Hougen Group supports artists
As a member of the business community, we would like to express our views on the public art galleries in our community.
The Hougen Group of Companies has a strong relationship with the arts community. One of the many commitments we have made to the arts community is that we donate space, electricity and heat to the Yukon Art Society on the lower level of the Hougen Centre (operating as Arts nderground).
The Yukon Art Society is a non-profit organization mandated to foster development of Yukon visual artists and broaden public appreciation of visual art.
The contribution by the Hougen Group of Companies amounts to an estimated annual value of $100,000.
In return YAS oversees the management of the facility and its many features, which include two galleries; the Hougen Heritage Gallery (which is programmed by MacBride Museum and the Friends of the Yukon Archive Society) and the Yukon Arts Society Gallery (programmed by YAS), which is open to all northern artists, with a special emphasis placed upon emerging artists.
Arts Underground supports a large studio and separate darkroom and resource centre dedicated to art education for the whole community including children, youth and adults.
The YAS professional and creative development program for artists is also delivered in the space.
We support and encourage the efforts of the Yukon Art Society to promote and sell original art in Arts Underground.
Since YAS has moved from its previous location in the Captain Martin House to Arts Underground its membership has not only increased, but is seeing a shift to greater numbers of emerging and mid-career professional artists.
With the shifting membership came an increase in applications for exhibitions from artists just starting out, to seasoned professionals.
It is important to point out that one of the main reasons that YAS receives the number of applications that it does is that it is not looking at the work from a commercial perspective.
The opportunity to exhibit regardless of commercial viability is what organizations such as the Yukon Art Centre and the Yukon Art Society provide.
Artists who may never be considered by a commercial gallery because their work is too unusual or unknown will still receive an opportunity to exhibit their work.
On the flipside, an artist creating work that is highly marketable will not be turned away either.
In many cases, this is the first opportunity artists have to show their work and gain recognition.
We believe that this opportunity is not “unfair competition” but a valuable addition to our community even though revenue from the sale of this art could, arguably, have gone to other stores in the Hougen Centre including the art that is sold at Zola’s Café Dore and the arts and crafts available at Gold Panner Gift Shop.
Public galleries, such as the Yukon Arts Centre and Arts Underground, create a venue for artists to develop a name, which in turn creates a demand for their work, which ultimately drives clientele to the retail galleries.
A strong arts community is a strong economic driver for the whole community.
Currently, the Yukon Arts Centre Gallery is showcasing a selection of works from a group of artists called Yukon Artists at Work.
We believe that this is not “unfair competition” but that it, like Arts Underground, is a valuable addition to our community.
The YAC chose artists who happen to be part of a group.
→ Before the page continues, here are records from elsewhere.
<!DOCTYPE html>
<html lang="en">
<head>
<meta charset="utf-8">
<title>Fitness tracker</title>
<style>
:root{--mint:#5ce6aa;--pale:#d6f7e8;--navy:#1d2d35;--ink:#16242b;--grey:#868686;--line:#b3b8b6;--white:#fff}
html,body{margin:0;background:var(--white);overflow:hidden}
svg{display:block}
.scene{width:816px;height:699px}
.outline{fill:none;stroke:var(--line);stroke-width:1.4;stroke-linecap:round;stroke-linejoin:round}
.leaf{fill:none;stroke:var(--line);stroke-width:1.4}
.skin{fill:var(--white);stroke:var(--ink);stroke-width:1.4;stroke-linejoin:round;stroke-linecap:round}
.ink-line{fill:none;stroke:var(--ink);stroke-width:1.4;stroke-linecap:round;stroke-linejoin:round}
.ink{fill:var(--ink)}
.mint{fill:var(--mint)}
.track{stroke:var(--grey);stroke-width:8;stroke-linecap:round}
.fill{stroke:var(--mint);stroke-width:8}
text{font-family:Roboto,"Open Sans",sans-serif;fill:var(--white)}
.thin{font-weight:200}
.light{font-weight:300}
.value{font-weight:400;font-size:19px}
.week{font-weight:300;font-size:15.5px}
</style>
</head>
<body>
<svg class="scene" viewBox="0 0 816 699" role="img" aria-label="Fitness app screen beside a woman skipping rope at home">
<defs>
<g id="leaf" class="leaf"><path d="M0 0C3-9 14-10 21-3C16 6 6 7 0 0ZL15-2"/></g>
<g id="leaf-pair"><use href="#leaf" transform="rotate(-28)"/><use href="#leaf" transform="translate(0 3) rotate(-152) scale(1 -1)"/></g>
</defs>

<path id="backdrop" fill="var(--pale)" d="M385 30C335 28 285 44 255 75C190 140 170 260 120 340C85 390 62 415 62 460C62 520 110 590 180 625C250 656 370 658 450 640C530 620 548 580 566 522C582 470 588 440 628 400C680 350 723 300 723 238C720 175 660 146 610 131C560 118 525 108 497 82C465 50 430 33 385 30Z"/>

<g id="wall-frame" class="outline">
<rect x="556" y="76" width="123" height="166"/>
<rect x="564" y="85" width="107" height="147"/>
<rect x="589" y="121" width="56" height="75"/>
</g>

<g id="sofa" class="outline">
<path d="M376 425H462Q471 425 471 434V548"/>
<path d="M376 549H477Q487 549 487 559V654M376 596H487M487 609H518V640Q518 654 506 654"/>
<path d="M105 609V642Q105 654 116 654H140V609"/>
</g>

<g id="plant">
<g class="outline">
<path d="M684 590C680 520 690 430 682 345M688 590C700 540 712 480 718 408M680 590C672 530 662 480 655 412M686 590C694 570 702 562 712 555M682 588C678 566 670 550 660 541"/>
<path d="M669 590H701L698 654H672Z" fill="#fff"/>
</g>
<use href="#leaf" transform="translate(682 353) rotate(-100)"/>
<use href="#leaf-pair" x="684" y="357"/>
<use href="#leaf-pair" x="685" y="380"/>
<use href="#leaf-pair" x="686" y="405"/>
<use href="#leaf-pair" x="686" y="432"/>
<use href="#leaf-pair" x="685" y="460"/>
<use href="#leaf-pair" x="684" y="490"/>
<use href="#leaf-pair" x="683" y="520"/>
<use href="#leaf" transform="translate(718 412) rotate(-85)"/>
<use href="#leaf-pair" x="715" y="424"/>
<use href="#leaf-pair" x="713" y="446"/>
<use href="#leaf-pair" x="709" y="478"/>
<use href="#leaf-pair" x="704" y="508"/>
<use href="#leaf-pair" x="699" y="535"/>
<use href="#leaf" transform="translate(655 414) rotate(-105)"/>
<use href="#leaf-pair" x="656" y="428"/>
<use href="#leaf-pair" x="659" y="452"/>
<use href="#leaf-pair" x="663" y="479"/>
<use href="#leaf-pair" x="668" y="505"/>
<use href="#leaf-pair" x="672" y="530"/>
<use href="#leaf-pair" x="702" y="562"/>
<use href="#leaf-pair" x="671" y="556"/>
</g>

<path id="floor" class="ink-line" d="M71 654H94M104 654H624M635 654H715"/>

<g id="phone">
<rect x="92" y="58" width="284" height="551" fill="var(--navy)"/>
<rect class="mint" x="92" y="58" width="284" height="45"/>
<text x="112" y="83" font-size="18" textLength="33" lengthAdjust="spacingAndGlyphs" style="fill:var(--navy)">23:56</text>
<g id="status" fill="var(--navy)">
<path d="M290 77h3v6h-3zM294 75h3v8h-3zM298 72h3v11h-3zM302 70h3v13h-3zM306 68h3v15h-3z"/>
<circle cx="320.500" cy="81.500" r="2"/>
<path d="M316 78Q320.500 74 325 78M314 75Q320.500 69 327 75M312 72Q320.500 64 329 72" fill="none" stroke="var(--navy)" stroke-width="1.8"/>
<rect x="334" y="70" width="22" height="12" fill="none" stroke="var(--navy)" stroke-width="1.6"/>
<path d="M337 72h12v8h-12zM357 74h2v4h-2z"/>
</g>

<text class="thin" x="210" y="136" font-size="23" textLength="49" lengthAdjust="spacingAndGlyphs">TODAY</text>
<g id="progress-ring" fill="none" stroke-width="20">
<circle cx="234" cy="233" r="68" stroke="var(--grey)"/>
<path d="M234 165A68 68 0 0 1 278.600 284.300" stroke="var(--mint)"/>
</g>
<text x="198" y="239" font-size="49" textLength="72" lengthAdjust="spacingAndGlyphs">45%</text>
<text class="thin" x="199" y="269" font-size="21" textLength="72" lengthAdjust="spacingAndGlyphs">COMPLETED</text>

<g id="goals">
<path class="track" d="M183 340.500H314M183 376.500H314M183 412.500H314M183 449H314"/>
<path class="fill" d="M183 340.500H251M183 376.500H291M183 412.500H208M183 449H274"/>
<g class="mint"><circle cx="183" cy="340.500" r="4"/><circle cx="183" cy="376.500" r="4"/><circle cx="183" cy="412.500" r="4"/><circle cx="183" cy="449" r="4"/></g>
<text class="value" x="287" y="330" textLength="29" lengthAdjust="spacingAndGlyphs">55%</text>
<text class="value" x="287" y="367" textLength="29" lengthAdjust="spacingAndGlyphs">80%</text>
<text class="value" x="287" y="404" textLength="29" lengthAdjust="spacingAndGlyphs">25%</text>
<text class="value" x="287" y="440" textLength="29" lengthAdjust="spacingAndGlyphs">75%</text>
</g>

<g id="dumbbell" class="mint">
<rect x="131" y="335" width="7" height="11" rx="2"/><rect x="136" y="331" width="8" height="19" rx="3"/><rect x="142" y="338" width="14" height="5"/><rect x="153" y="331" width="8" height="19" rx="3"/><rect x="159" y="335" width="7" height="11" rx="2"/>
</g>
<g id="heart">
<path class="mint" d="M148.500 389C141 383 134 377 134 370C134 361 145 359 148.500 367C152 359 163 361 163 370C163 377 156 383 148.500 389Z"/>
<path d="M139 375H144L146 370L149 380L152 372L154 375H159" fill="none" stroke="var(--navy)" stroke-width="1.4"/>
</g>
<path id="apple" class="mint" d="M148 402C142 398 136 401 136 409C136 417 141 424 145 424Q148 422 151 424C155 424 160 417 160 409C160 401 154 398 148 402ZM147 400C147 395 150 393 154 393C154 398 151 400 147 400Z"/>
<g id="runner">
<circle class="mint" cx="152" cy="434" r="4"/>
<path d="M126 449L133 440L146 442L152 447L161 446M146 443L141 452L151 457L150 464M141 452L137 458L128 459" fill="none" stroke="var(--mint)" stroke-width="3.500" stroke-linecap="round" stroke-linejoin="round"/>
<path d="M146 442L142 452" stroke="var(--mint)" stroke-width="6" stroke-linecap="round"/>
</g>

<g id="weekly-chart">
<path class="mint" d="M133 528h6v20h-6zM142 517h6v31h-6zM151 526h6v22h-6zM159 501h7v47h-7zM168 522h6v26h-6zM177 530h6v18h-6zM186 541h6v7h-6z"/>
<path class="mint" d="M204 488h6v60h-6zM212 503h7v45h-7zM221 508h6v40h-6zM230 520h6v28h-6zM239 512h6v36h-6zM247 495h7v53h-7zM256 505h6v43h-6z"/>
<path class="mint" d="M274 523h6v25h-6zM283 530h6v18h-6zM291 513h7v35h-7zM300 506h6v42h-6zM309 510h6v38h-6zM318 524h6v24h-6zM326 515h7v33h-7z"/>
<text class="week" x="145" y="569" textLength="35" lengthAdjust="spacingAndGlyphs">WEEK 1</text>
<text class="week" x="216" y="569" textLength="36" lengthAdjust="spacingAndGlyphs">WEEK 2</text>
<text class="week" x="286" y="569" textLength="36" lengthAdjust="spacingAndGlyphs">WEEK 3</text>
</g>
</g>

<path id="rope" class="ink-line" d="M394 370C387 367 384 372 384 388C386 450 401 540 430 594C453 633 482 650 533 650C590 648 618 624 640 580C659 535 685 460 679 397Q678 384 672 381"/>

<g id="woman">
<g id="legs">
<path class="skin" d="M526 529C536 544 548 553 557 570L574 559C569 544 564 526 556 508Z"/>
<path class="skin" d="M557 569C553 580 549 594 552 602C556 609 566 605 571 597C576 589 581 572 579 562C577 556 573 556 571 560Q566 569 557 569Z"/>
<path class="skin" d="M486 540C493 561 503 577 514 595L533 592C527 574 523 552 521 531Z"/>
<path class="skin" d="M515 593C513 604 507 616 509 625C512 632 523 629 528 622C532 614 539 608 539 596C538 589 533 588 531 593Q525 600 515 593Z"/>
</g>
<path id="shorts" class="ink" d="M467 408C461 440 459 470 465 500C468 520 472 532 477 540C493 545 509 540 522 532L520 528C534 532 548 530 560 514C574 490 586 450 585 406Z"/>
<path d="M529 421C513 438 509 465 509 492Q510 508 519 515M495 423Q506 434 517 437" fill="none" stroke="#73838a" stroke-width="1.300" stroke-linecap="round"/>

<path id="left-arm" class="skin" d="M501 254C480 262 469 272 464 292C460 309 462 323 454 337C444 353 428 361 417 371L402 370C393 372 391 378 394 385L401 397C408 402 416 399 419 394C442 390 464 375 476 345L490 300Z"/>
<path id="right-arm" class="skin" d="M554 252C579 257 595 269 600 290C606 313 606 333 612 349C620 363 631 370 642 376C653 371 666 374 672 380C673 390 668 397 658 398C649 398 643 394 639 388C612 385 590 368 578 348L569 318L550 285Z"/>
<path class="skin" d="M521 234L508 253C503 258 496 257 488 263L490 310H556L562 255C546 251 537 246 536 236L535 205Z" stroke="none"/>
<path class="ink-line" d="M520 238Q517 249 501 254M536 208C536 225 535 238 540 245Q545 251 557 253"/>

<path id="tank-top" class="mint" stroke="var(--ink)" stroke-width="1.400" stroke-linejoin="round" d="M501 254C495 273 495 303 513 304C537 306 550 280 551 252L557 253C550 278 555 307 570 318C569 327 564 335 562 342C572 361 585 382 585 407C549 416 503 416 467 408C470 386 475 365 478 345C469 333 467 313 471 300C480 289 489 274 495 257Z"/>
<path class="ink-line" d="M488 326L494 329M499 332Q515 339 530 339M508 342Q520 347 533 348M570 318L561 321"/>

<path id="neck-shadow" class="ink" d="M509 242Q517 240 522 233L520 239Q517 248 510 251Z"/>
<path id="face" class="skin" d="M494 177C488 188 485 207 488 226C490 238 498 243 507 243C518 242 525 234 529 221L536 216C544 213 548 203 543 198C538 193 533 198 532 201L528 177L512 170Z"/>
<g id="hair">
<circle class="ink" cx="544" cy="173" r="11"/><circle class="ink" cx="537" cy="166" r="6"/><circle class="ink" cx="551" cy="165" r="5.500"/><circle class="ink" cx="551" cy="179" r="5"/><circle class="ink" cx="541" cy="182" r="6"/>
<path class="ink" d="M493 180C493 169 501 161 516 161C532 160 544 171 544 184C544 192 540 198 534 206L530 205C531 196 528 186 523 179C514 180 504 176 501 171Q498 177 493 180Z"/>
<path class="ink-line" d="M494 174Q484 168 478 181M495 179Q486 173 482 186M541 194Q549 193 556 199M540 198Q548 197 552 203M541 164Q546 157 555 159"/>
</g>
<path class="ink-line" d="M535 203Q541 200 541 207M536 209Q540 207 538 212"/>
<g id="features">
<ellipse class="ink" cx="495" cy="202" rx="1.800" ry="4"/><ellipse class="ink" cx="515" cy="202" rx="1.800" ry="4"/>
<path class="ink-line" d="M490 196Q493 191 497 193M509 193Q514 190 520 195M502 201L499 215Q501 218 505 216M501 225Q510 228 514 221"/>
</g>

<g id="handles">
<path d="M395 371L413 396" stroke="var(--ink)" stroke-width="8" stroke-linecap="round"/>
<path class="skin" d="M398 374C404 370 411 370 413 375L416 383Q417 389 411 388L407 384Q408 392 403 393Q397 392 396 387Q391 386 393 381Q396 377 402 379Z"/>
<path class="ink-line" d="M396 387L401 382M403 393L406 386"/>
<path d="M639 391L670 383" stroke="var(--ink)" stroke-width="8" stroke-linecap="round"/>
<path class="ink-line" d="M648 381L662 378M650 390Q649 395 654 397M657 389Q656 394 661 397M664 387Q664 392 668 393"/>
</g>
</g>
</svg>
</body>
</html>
Each member in that group is an individual artist and businessperson.
The goal is to support and encourage a vibrant and healthy creative community, which will in turn create economic spinoffs and potential to the rest of our community.
It is our opinion that supporting a vibrant arts community will benefit the retail sector and our community as a whole.
Kevin Benson, vice-president, finance and operations, Hougen Group of Companies, Whitehorse
FH Collins Social Justice Club has raised $6,000 to build a school in Sierra Leone.
The Social Justice Club is a group of students and teachers who are dedicated to raising awareness and taking action on social justice issues: both local and global.
Two years ago, the club members decided to start a fundraising campaign to promote children’s education in the developing world.
Their goal: to raise $6,000 to build a school in Sierra Leone.
Through a Free the Children campaign called Brick by Brick, FH Collins, with help from Vanier Catholic Secondary School and Whitehorse Elementary School, has reached its fund-raising goal.
Plus, an additional $1,800 was raised to pay for the salary of a teacher for one year!
The money has been sent to Free the Children, and there will soon be a new school for students in Sierra Leone.
This is an incredible example of students choosing an issue and having the motivation to create positive change.
Education is key to ending so many problems facing the world today.
Education is an essential part in breaking the cycle of poverty and the spread of disease.
Education fosters peace, democracy and respect for others — all major ingredients in the recipe for a better world.
Most importantly, education gives people a sense of self-worth and opens doors of opportunity for the future.
Students can make a difference! This has been demonstrated by the FH Collins Social Justice Club and its efforts to promote education.